As successive generations increase the number of landowners in each block, the governance issues become more complex and the legislation pertaining to Māori land is currently under review in an effort to make it easier for land block owners to make decisions regarding the management of land so that efficiencies and productivity can be improved. Land blocks are usually managed as a farm, often under lease to a farmer or company utilising a number of blocks in an area – many have also planted exotic pine forests in partnership with overseas owners of the trees which typically take about 25 years to mature for harvest.


The ‘last bastion’ of Māori culture is the pā or marae, the traditional compound where a whānau (extended family) and members of the hapū (collective of whānau) would live and in more recent times, meet just for community events and special occasions. Marae reservations are usually recognised formally through a gazetted notice and Trustees appointed to govern the marae. Trustees may or may not form the marae committee, that manages the day to day affairs like bookings, maintenance and repairs, finances, etc.

Ngāti Porou has over 50 recognised marae, while some of the smaller Turanga iwi have six marae. Marae receive usually receive some income from their iwi, some from philanthropic grants and occasionally a government contract for a service such as supported employment for long-term unemployed, etc. Marae also receive income for events from participants and some have whānau members who donate regularly.


Schools have Boards of Trustees and many Māori are on these governance bodies responsible for overseeing curriculum, finances, strategic direction, student achievement, etc.

Other Entities
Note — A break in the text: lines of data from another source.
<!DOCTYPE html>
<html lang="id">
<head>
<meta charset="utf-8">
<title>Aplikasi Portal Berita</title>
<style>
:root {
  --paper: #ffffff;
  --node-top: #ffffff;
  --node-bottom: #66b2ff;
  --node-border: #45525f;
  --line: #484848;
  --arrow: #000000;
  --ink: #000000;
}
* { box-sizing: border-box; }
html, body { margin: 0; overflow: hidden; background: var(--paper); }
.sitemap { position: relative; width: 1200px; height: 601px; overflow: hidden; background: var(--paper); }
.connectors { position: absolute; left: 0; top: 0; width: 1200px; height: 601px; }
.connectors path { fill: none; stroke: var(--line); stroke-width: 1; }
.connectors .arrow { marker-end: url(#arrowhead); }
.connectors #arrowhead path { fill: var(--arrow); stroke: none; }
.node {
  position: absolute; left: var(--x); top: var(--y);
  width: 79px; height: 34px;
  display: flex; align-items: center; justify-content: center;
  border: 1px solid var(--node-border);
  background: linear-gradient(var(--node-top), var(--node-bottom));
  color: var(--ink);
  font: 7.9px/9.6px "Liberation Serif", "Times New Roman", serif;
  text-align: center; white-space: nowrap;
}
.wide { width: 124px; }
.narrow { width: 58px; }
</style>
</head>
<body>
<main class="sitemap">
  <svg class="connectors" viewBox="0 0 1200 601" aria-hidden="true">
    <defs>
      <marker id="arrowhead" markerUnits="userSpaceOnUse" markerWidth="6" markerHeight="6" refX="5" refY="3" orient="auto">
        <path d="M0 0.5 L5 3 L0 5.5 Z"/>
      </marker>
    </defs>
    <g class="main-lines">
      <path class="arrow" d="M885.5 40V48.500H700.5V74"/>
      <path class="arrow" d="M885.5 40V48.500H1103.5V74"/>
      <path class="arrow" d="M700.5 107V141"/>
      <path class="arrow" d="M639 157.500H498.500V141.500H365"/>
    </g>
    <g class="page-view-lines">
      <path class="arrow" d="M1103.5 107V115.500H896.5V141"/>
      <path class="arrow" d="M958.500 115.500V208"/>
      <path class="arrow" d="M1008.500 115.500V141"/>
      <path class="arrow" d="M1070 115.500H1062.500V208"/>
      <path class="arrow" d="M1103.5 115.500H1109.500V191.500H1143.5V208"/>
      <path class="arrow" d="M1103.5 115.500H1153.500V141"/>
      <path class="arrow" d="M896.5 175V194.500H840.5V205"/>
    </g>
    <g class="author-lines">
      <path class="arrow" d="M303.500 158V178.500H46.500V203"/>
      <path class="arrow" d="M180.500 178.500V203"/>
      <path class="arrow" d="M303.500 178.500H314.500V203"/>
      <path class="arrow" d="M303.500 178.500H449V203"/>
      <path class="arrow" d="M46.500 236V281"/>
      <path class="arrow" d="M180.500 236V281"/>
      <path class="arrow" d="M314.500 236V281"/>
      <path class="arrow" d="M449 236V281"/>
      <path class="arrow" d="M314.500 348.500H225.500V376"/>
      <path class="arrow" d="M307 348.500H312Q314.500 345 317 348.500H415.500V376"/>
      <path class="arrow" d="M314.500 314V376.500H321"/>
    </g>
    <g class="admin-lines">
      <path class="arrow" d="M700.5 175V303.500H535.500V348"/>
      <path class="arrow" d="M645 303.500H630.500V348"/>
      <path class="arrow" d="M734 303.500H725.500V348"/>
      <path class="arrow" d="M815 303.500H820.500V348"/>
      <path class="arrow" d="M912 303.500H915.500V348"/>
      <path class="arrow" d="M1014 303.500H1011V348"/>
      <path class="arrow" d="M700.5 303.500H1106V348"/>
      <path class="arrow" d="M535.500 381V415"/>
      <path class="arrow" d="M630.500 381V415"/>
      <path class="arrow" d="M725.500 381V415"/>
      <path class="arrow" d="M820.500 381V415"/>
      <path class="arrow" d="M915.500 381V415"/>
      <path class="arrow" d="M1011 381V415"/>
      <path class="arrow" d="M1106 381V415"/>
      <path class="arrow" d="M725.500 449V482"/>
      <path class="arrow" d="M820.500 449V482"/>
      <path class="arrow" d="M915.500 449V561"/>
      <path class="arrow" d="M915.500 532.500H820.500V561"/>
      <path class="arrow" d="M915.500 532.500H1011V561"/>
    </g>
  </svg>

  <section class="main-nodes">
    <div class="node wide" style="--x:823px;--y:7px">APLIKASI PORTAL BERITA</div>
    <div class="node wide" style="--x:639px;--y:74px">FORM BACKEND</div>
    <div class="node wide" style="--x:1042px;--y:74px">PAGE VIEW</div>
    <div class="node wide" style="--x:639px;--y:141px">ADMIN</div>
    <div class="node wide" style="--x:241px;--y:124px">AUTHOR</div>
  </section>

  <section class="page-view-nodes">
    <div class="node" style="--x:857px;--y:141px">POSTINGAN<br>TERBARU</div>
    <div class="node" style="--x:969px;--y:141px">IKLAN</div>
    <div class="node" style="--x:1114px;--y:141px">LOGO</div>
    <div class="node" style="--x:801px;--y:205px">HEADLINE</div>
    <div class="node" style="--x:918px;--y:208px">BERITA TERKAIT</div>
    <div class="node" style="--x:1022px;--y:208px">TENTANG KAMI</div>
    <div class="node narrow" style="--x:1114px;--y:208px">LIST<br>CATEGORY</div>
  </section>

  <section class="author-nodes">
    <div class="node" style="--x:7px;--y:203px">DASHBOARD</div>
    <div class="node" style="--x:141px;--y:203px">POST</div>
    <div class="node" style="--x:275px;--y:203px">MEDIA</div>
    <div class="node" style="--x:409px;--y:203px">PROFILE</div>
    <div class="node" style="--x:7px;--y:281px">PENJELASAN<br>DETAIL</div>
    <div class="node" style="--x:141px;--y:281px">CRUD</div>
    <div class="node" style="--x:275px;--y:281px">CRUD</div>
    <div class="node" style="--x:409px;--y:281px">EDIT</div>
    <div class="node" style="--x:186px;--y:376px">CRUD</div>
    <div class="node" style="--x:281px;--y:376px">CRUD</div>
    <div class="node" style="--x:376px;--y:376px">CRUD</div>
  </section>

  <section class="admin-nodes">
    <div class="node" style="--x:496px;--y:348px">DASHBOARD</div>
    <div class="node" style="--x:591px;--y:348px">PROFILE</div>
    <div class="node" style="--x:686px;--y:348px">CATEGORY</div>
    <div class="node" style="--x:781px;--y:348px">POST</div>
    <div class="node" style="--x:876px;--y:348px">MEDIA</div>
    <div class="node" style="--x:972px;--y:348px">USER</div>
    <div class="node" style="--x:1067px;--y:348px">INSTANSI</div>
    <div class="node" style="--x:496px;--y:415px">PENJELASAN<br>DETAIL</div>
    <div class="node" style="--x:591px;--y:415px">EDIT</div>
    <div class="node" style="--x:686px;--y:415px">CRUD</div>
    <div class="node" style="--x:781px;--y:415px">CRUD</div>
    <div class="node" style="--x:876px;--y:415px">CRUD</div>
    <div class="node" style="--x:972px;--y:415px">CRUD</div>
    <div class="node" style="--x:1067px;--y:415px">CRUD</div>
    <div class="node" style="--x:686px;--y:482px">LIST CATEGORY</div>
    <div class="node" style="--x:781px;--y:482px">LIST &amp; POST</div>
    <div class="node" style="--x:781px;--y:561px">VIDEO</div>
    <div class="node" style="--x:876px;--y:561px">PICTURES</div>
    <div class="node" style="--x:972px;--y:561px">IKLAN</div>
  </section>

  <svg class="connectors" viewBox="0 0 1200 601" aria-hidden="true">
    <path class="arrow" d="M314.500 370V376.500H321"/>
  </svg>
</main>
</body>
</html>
Māori participate in a range of mainstream and Māori entities including churches, sports clubs, community organisations that all require local, regional and national governance.